“An ‘A’ is a great score,” said Erica Newman, communications manager for Leapfrog. “ ‘A’ hospitals are proven to be safer than hospitals who got a lower grade.”

Leapfrog based the scores on 26 publicly available hospital safety measures, including data from the Centers for Medicare and Medicaid Services, the American Hospital Association and the Joint Commission. The scores cover the period April 2010 through March 2011.

Mary Washington received top scores for its efforts to:

* Reduce the risk of infection after surgery, such as removal of a urinary catheter within 48 hours of surgery.

* Reduce the incidence of hospital-acquired infections, such as the proper care of a central line.
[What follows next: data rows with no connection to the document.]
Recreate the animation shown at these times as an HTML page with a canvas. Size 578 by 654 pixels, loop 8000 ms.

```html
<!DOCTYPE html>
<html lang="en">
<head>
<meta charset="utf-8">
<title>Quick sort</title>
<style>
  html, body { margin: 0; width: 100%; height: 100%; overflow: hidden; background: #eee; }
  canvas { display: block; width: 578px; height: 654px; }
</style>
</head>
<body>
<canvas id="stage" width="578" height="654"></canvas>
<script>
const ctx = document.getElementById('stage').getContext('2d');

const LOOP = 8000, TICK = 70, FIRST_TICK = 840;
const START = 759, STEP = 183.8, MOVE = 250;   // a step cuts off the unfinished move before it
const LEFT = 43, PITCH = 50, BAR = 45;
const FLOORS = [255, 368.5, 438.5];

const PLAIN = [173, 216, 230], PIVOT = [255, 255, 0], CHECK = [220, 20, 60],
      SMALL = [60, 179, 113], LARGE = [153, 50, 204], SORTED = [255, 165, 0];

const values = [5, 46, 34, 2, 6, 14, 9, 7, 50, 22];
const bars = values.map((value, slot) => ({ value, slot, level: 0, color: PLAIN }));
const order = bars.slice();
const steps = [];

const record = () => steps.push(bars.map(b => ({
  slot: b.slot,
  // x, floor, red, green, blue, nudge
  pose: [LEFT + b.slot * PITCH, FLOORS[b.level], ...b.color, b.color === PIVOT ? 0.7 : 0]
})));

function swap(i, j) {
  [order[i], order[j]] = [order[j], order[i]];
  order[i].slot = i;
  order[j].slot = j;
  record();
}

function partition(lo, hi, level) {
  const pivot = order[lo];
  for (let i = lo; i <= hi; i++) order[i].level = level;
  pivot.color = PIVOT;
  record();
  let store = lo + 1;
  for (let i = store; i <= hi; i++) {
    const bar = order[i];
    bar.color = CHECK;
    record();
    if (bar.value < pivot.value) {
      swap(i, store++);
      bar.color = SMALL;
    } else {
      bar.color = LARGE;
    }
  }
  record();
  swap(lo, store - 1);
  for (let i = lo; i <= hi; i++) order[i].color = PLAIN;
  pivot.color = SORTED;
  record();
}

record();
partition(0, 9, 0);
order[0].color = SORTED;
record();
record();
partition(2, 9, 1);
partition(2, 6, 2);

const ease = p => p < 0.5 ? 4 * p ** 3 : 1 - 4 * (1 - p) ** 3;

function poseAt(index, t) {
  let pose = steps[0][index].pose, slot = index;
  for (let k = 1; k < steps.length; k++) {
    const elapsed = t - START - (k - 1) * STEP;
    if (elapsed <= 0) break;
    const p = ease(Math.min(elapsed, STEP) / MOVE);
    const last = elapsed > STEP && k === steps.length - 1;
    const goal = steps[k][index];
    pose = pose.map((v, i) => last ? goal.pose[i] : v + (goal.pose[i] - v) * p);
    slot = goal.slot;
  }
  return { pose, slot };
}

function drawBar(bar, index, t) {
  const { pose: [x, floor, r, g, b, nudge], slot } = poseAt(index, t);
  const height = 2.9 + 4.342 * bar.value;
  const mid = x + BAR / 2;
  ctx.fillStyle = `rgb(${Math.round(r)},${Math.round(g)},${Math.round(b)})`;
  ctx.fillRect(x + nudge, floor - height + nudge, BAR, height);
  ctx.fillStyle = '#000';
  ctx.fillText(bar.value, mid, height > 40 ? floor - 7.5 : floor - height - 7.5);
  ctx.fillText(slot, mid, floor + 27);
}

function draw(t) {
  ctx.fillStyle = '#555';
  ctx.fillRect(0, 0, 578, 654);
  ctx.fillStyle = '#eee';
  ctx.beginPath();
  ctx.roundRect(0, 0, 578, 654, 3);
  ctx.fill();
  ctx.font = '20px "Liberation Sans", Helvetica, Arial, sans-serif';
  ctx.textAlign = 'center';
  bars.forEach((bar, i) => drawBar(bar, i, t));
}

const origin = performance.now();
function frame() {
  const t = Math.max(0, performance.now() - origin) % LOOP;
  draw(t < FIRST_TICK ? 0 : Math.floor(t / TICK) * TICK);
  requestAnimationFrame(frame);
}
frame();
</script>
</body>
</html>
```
* Prevent in-hospital complications, such as pressure sores or accidental cuts or tears.

Stafford Hospital’s scores were similar to or better than Mary Washington’s. However, it scored lower on some items, such as the prevention of in-hospital complications following surgery.

Leapfrog, based in Washington,  was founded 10 years ago by companies such as GM, Boeing and FedEx, which were spending millions annually on their employees’ health care.

“They realized they were spending all this money and had no way of knowing if the care their employees were getting was good,” Newman said.

The group has published an annual hospital survey for several years, Newman said, but this is the first time it has created a composite ranking with letter grades

Even with the ranking, patients and their families are advised to be vigilant when in a hospital, Newman said.

“Lots of things can happen in a hospital,” she said. “Even hospitals who got an ‘A’ make mistakes.”

(The Leapfrog scores are  here.)